By promoting these three attitudes, we bring unity among Christians. God always shows this by example and also “walks the talk” in an exemplary way. Walking in unity is not about walking on the same path. It is about having intertwined minds among believers to live with God. (Hany Ferdinando)
Jesus says: “Let the children come to me.” (Matthew 19:14). Check the Sunday School schedule to see on which Sundays there will be activities for children and young people during OIEF’s worship service.
The Sunday School is usually held in the congregation hall and organised by volunteers with a background and/or interest in education and ministering to children and young people. Our volunteers prepare fun activities and hands-on lessons about faith and following Jesus.
Welcome along! N.B.! For the time being, safety measures apply due to the Covid-19 situation. (BF)
Have you ever taken part in a treasure hunt? You know the game? A treasure hunt!
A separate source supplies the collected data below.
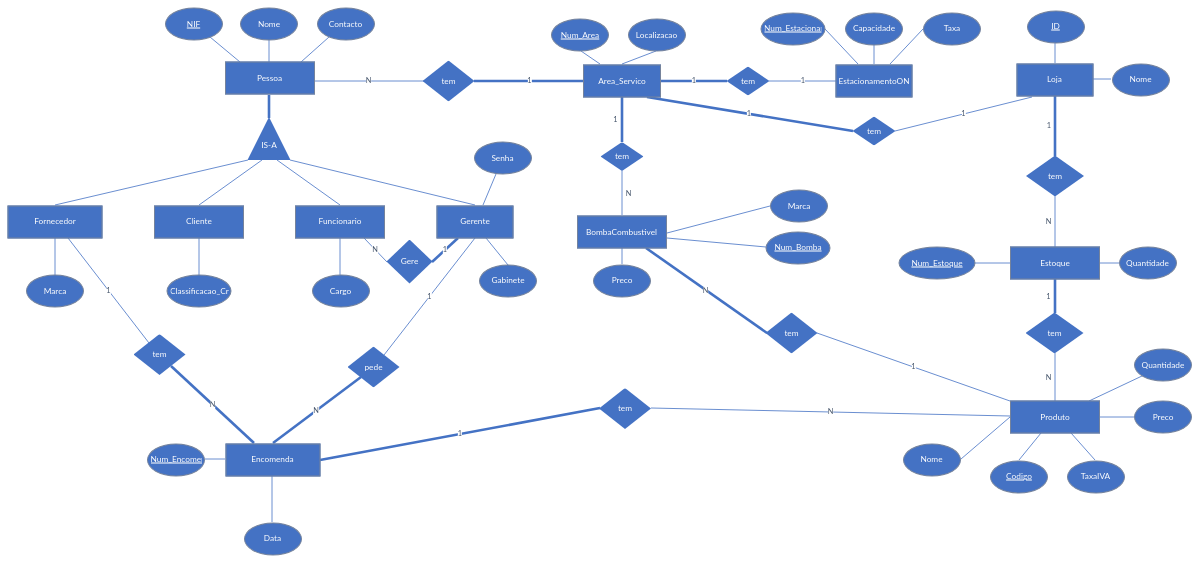
<!DOCTYPE html>
<html lang="pt">
<head>
<meta charset="utf-8">
<title>Diagrama entidade-relacionamento</title>
<style>
:root {
  --paper: #ffffff;
  --fill: #4472c4;
  --edge: #75839c;
  --line: #4472c4;
  --ink: #ffffff;
  --cardinality: #44546a;
}
* { box-sizing: border-box; }
html, body { margin: 0; background: var(--paper); }
body { width: 1200px; height: 563px; overflow: hidden; }
.diagram {
  position: relative;
  width: 1200px;
  height: 563px;
  overflow: hidden;
  font: 8.3px/1.2 Lato, "Open Sans", sans-serif;
}
.connectors { position: absolute; inset: 0; fill: none; stroke: var(--line); }
.partial { stroke-width: 0.8; }
.total { stroke-width: 2.6; }
.node, .cardinality {
  position: absolute;
  left: calc(var(--x) * 1px);
  top: calc(var(--y) * 1px);
  transform: translate(-50%, -50%);
  white-space: nowrap;
}
.node {
  display: flex;
  align-items: center;
  justify-content: center;
  width: calc(var(--w) * 1px);
  height: calc(var(--h) * 1px);
  background: var(--fill);
  color: var(--ink);
}
.entity { --w: 90; --h: 33; border: 0.8px solid var(--edge); }
.attribute { --w: 58; --h: 33; border: 0.8px solid var(--edge); border-radius: 50%; }
.relation { --w: 52; --h: 41; clip-path: polygon(50% 0, 100% 50%, 50% 100%, 0 50%); }
.hierarchy { --w: 43; --h: 43; padding-top: 14px; clip-path: polygon(50% 0, 100% 100%, 0 100%); }
.key { text-decoration: underline; }
.cropped { justify-content: flex-start; padding-left: 3px; }
.cropped span { width: calc(var(--crop) * 1px); overflow: hidden; }
.cardinality { color: var(--cardinality); font-size: 7.4px; line-height: 8px; background: var(--paper); }
</style>
</head>
<body>
<main class="diagram">

  <svg class="connectors" width="1200" height="563" viewBox="0 0 1200 563" aria-hidden="true">
    <g class="partial">
      <path d="M210 37L240 62M269 40V62M329 37L301 62"/>
      <path d="M315 81H424"/>
      <path d="M248 160L55 205M262 160L199 205M277 160L340 205M290 160L475 205"/>
      <path d="M55 238V275M199 238V275M340 238V275"/>
      <path d="M496 174L483 205M486 238L508 265"/>
      <path d="M364 238L387 262"/>
      <path d="M68 238L149 343M475 238L384 355"/>
      <path d="M205 459H225M272 476V522"/>
      <path d="M581 51L600 64M656 51L622 64"/>
      <path d="M769 81H836"/>
      <path d="M825 29L858 64M874 45V64M923 29L890 64"/>
      <path d="M895 131L1032 97"/>
      <path d="M1055 43V63M1093 79H1111"/>
      <path d="M622 171V215M622 248V264"/>
      <path d="M667 233L770 206M667 238L766 247"/>
      <path d="M817 333L1010 401"/>
      <path d="M1055 196V247M975 263H1010M1100 263H1119"/>
      <path d="M1055 353V401"/>
      <path d="M651 408L1010 416"/>
      <path d="M1089 401L1142 376M1100 417H1134M1010 417L961 459M1041 433L1019 460M1071 433L1095 460"/>
    </g>
    <g class="total">
      <path d="M269 95V118"/>
      <path d="M474 81H584"/>
      <path d="M661 81H727"/>
      <path d="M647 97L853 131"/>
      <path d="M622 97V142"/>
      <path d="M1055 96V156"/>
      <path d="M1055 279V313"/>
      <path d="M432 262L458 238"/>
      <path d="M171 366L254 443"/>
      <path d="M361 377L273 443"/>
      <path d="M320 460L600 408"/>
      <path d="M646 248L767 333"/>
    </g>
  </svg>

  <!-- Pessoa -->
  <div class="node attribute key" style="--x:193.5;--y:24">NIF</div>
  <div class="node attribute" style="--x:269;--y:24">Nome</div>
  <div class="node attribute" style="--x:345.5;--y:24">Contacto</div>
  <div class="node entity" style="--x:269.5;--y:78">Pessoa</div>
  <div class="node hierarchy" style="--x:269;--y:138.5">IS-A</div>

  <!-- Subtipos de Pessoa -->
  <div class="node entity" style="--x:55;--y:221.5;--w:95">Fornecedor</div>
  <div class="node attribute" style="--x:55;--y:291">Marca</div>
  <div class="node entity" style="--x:199;--y:221.5">Cliente</div>
  <div class="node attribute cropped" style="--x:198.5;--y:291;--w:65;--crop:61"><span>Classificacao_Cr</span></div>
  <div class="node entity" style="--x:340;--y:221.5">Funcionario</div>
  <div class="node attribute" style="--x:340.5;--y:291">Cargo</div>
  <div class="node entity" style="--x:475;--y:221.5;--w:77">Gerente</div>
  <div class="node attribute" style="--x:502.5;--y:158">Senha</div>
  <div class="node attribute" style="--x:508;--y:280.5">Gabinete</div>
  <div class="node relation" style="--x:409.5;--y:261.5;--w:46;--h:44">Gere</div>

  <!-- Encomenda -->
  <div class="node relation" style="--x:159.5;--y:354.5">tem</div>
  <div class="node relation" style="--x:373.5;--y:367">pede</div>
  <div class="node entity" style="--x:272.5;--y:459.5;--w:95">Encomenda</div>
  <div class="node attribute key cropped" style="--x:175.5;--y:459.5;--crop:51"><span>Num_Encomenda</span></div>
  <div class="node attribute" style="--x:272.5;--y:538.5">Data</div>
  <div class="node relation" style="--x:625;--y:408.5">tem</div>

  <!-- Area de serviço -->
  <div class="node relation" style="--x:448.5;--y:81">tem</div>
  <div class="node attribute key" style="--x:580;--y:35">Num_Area</div>
  <div class="node attribute" style="--x:656.5;--y:35">Localizacao</div>
  <div class="node entity" style="--x:622;--y:81;--w:78">Area_Servico</div>

  <!-- Estacionamento -->
  <div class="node relation" style="--x:748;--y:81;--w:43;--h:29">tem</div>
  <div class="node attribute key cropped" style="--x:792.5;--y:28.5;--w:65;--crop:57"><span>Num_Estacionamento</span></div>
  <div class="node attribute" style="--x:874;--y:28.5">Capacidade</div>
  <div class="node attribute" style="--x:952;--y:28.5">Taxa</div>
  <div class="node entity" style="--x:874;--y:81;--w:77">EstacionamentoON</div>

  <!-- Loja -->
  <div class="node relation" style="--x:874;--y:131;--w:43;--h:29">tem</div>
  <div class="node attribute key" style="--x:1055.5;--y:26.5">ID</div>
  <div class="node attribute" style="--x:1140.5;--y:79.5">Nome</div>
  <div class="node entity" style="--x:1054.5;--y:79.5;--w:77">Loja</div>

  <!-- Bomba de combustível -->
  <div class="node relation" style="--x:622;--y:156.5;--w:43;--h:29">tem</div>
  <div class="node entity" style="--x:621.5;--y:232">BombaCombustivel</div>
  <div class="node attribute" style="--x:799;--y:206">Marca</div>
  <div class="node attribute key" style="--x:798;--y:247.5;--w:65">Num_Bomba</div>
  <div class="node attribute" style="--x:622;--y:280.5">Preco</div>
  <div class="node relation" style="--x:791.5;--y:333">tem</div>

  <!-- Estoque -->
  <div class="node relation" style="--x:1055;--y:176;--w:58">tem</div>
  <div class="node attribute key" style="--x:937;--y:263;--w:77">Num_Estoque</div>
  <div class="node entity" style="--x:1055;--y:263">Estoque</div>
  <div class="node attribute" style="--x:1147.5;--y:263">Quantidade</div>

  <!-- Produto -->
  <div class="node relation" style="--x:1054.5;--y:333;--w:58">tem</div>
  <div class="node entity" style="--x:1055;--y:417">Produto</div>
  <div class="node attribute" style="--x:1163;--y:365">Quantidade</div>
  <div class="node attribute" style="--x:1163;--y:417">Preco</div>
  <div class="node attribute" style="--x:931.5;--y:459.5">Nome</div>
  <div class="node attribute key" style="--x:1019;--y:476.5">Codigo</div>
  <div class="node attribute" style="--x:1095.5;--y:476.5">TaxaIVA</div>

  <!-- Cardinalidades -->
  <span class="cardinality" style="--x:368.5;--y:81">N</span>
  <span class="cardinality" style="--x:529.5;--y:81">1</span>
  <span class="cardinality" style="--x:694;--y:81">1</span>
  <span class="cardinality" style="--x:803;--y:81">1</span>
  <span class="cardinality" style="--x:749;--y:114">1</span>
  <span class="cardinality" style="--x:963.5;--y:114">1</span>
  <span class="cardinality" style="--x:615.5;--y:120">1</span>
  <span class="cardinality" style="--x:628.5;--y:193.5">N</span>
  <span class="cardinality" style="--x:1049;--y:126">1</span>
  <span class="cardinality" style="--x:1048.5;--y:221.5">N</span>
  <span class="cardinality" style="--x:1048.5;--y:296.5">1</span>
  <span class="cardinality" style="--x:1048.5;--y:377.5">N</span>
  <span class="cardinality" style="--x:375;--y:250">N</span>
  <span class="cardinality" style="--x:445;--y:250">1</span>
  <span class="cardinality" style="--x:108.5;--y:290.5">1</span>
  <span class="cardinality" style="--x:429.5;--y:296.5">1</span>
  <span class="cardinality" style="--x:212.5;--y:405">N</span>
  <span class="cardinality" style="--x:316;--y:410.5">N</span>
  <span class="cardinality" style="--x:460;--y:434">1</span>
  <span class="cardinality" style="--x:705.5;--y:290.5">N</span>
  <span class="cardinality" style="--x:913.5;--y:367">1</span>
  <span class="cardinality" style="--x:830.5;--y:412">N</span>
</main>
</body>
</html>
You alone or your team gets clues or written directions, based on which you hunt for a treasure, which is usually hidden somewhere? It’s fun, isn’t it? According to the Bible, we may also think about hunting for treasures, but for treasures in heaven. In fact, Jesus calls his followers to store up treasures in heaven, instead of going after earthly riches only for ourselves (Matthew 6:19-21). On Sunday, 5 July, we gathered at St. Luke’s Chapel and then went outdoors for a heavenly treasure hunt in small groups. We explored and then shared seven ways of storing up heavenly treasures. Before we set out, we started with the first and most important way – Jesus, the only way to heaven, given to us freely as a heavenly gift and treasure. We also learned that putting our earthly treasures in use for God’s kingdom is also a way of storing up treasures in heaven – the main point being that we should become rich towards God, and serve the church and our societies with our God-given resources throughout our life on earth. Feel free to check the seven ways we explored during our heavenly treasure hunt: 1) Overview 2) Handout with Bible verses for further reflection (BF).
Have you ever seen how a foundation is laid? How much care must be applied to prepare it? How it is eventually completed, including blocks of stone and other material, skillfully arranged in relation to each other? And how such a foundation provides a safe structure lasting for more than a lifetime? In his sermon on 21 June 2020, Helmuth Garoeb shared his insights on laying the foundation of a building in his family. We then studied 1 Peter 2:1-12 and came to see that, as Christian believers, our lives rest on Jesus alone. If we believe in Jesus, we can rest on him as the sure foundation and cornerstone of our lives. Beyond that, Helmuth showed us that – according to the Bible – we are precious and regarded as living stones. Moreover, we are joined together and are being built into God’s spiritual house. Helmuth also challenged us to think about our personal and corporate relationship to Christ, to see where and how we are placed or fitting in God’s building. Helmuth encouraged us to be living stones, building our faith on and in Christ, helping each other and inviting others to join this building project. Learn more by reading up the sermon (BF).
We had cancelled face-to-face worship services and gatherings at OIEF during 17 March and 31 May due to the Covid-19 pandemic. All of us had to keep a distance to others, and most stay at home. But many of our activities in relation to others and God could still take place, though in different ways. We shared and posted activities in your (faith) life that had not been cancelled at padlet. See the results as a PDF file. Post updated 28 November. Consult www.oief.fi/covid-19 for up-to-date information, safety measures and recommendations. (BF)